§ **Records supplied**
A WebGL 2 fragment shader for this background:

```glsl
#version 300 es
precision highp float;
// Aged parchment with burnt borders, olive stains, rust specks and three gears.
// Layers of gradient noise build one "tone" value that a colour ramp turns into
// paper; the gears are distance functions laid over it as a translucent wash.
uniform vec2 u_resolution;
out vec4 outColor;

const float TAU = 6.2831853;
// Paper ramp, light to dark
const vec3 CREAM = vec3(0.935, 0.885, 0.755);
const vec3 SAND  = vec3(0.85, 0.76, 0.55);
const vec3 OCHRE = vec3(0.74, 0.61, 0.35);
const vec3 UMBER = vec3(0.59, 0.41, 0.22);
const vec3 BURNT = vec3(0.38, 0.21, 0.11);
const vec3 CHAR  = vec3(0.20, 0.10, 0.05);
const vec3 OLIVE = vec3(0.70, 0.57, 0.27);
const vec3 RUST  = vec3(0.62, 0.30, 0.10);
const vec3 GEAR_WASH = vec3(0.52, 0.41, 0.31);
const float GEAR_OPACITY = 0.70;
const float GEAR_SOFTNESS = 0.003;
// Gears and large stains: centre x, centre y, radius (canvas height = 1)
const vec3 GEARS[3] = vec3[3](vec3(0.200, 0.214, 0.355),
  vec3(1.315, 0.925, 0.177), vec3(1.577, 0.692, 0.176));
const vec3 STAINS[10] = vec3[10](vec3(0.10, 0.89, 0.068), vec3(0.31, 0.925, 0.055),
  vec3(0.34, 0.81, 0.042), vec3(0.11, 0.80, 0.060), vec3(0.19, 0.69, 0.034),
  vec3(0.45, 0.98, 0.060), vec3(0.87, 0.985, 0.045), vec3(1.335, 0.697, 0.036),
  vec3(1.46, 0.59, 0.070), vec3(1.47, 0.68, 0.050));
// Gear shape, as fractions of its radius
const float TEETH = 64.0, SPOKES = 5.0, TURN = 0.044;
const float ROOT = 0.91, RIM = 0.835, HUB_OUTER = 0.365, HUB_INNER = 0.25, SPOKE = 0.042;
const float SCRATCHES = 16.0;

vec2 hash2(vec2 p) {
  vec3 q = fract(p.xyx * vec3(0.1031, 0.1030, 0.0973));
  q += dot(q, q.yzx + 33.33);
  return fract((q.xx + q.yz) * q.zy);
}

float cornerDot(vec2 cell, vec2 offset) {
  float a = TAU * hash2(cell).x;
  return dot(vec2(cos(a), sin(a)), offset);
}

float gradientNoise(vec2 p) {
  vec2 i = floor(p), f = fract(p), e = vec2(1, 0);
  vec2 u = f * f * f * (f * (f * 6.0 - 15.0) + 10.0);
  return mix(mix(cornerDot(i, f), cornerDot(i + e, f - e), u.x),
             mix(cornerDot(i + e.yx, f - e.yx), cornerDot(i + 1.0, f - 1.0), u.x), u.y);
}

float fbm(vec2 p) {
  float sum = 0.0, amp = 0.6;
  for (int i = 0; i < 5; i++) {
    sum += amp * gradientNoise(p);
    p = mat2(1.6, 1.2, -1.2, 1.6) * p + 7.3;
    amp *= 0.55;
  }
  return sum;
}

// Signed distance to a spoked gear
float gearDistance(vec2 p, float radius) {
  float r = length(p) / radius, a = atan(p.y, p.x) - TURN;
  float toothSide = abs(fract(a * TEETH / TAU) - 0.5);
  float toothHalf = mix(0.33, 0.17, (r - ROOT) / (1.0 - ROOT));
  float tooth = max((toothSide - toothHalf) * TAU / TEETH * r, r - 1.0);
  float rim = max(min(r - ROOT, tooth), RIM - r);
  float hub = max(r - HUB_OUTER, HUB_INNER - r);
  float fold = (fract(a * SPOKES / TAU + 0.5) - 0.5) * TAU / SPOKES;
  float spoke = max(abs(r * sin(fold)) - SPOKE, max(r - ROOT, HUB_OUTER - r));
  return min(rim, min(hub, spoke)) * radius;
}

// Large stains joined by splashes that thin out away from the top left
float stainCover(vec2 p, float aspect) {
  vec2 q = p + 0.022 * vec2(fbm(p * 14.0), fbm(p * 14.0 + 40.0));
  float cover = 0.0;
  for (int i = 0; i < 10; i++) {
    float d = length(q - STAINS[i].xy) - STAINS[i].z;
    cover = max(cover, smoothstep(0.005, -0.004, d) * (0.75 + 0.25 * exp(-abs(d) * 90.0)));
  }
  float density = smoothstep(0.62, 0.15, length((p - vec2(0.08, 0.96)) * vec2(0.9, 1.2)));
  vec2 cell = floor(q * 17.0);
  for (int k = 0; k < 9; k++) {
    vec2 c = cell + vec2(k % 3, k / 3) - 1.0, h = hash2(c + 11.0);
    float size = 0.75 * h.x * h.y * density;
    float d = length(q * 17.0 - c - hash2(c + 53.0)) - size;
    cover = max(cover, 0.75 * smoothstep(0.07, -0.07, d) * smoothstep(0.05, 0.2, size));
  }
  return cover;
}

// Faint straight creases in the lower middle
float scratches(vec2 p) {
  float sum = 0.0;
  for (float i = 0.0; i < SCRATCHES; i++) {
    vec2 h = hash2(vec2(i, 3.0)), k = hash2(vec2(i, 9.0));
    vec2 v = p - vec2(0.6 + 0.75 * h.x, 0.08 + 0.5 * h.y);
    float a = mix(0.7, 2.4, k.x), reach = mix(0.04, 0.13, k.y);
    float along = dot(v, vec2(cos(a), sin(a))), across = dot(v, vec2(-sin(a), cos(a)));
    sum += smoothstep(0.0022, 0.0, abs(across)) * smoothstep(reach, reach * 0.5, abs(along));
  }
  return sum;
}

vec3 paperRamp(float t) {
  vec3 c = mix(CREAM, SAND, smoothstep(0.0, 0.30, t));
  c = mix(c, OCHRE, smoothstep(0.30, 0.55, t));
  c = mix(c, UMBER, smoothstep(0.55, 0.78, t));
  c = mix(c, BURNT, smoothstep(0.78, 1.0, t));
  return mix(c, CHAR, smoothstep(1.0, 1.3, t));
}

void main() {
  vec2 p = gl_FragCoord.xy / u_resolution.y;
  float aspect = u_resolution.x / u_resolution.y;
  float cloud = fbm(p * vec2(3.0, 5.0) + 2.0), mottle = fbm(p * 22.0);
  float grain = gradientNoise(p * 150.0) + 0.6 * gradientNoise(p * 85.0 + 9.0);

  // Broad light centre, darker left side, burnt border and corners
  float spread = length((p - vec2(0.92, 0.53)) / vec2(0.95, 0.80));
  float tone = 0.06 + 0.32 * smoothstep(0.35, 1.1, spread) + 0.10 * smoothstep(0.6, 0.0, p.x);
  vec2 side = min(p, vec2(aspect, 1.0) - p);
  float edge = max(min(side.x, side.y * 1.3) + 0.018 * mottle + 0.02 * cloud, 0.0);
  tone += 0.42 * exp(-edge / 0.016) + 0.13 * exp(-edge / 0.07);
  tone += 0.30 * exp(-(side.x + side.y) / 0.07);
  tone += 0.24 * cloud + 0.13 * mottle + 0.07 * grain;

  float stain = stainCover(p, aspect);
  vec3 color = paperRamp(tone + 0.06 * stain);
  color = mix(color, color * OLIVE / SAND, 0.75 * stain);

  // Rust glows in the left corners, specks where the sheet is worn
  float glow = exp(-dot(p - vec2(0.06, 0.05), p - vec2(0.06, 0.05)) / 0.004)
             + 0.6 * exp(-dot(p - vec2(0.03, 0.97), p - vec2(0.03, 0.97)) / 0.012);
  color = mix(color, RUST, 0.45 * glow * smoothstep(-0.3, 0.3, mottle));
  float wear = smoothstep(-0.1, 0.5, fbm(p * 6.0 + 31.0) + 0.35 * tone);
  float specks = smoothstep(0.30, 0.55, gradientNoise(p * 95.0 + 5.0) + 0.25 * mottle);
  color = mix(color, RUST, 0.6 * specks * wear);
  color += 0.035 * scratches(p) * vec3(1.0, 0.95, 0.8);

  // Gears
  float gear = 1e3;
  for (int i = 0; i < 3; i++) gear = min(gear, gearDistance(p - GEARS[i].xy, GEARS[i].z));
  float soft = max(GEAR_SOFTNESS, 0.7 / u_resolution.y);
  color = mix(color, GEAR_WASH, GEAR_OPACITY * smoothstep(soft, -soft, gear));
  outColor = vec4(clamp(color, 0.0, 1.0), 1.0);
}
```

* * *

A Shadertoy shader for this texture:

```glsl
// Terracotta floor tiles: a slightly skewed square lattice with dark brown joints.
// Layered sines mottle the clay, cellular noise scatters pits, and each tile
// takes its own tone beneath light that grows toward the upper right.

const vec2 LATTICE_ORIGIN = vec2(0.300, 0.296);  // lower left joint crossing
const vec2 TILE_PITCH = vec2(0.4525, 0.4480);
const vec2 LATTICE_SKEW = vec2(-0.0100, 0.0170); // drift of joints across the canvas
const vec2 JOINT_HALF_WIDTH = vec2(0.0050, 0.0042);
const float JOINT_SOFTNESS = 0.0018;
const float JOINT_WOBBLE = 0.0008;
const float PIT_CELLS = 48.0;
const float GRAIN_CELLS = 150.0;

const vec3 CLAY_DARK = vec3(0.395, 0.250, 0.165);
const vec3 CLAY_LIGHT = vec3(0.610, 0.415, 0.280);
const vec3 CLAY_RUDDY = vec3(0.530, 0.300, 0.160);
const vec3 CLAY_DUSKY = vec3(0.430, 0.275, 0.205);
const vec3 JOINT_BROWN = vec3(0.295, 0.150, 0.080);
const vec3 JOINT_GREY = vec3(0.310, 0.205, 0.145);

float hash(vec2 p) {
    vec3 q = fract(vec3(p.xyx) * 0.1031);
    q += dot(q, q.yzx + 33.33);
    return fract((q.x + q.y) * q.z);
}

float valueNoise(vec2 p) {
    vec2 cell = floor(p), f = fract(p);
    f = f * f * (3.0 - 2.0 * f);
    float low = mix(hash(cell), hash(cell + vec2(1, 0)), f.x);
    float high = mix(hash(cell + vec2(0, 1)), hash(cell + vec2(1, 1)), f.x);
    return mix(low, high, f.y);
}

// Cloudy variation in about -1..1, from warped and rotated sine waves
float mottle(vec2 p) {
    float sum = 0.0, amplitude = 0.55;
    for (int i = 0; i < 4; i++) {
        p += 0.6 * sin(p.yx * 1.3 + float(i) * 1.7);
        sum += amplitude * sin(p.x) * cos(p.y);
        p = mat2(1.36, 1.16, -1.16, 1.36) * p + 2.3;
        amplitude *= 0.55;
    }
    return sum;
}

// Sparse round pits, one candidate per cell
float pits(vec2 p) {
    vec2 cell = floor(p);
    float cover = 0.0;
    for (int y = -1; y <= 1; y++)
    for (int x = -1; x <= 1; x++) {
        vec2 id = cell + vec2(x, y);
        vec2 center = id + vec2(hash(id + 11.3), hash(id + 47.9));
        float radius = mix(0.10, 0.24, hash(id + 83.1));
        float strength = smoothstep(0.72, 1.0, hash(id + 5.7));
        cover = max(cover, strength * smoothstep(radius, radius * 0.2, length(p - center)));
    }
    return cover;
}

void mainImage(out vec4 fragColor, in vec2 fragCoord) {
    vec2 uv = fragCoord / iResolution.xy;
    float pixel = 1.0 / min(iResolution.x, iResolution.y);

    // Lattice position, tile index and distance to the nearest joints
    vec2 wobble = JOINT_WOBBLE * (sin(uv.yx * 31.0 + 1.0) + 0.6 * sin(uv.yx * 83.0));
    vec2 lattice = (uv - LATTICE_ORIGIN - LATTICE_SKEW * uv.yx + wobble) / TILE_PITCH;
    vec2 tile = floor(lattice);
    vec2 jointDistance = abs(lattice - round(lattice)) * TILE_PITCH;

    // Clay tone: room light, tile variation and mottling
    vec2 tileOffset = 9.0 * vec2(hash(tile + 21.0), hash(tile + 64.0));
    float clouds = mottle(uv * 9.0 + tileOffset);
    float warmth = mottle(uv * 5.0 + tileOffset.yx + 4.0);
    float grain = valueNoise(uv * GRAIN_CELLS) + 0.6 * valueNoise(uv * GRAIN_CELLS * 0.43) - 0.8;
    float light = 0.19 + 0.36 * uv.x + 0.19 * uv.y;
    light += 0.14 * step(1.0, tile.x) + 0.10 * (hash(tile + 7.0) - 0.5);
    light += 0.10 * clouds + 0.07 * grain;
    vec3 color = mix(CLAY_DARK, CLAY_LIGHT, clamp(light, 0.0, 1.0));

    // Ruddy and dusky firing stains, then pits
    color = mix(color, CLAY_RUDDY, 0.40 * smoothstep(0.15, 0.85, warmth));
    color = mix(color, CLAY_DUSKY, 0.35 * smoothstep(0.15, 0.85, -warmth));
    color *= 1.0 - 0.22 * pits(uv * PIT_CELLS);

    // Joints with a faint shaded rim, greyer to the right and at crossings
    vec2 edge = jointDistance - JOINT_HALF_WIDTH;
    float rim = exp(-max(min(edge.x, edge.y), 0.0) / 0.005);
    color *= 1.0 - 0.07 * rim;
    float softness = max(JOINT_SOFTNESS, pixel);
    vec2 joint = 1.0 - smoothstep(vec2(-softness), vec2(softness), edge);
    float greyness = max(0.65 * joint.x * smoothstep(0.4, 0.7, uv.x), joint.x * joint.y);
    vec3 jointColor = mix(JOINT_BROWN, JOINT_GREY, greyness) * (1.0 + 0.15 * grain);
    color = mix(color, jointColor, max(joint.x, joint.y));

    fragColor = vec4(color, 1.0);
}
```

§ **What to produce**
In the material above, find each line that has the string "centre" and return it.

§ **Response box**
// Gears and large stains: centre x, centre y, radius (canvas height = 1)
  // Broad light centre, darker left side, burnt border and corners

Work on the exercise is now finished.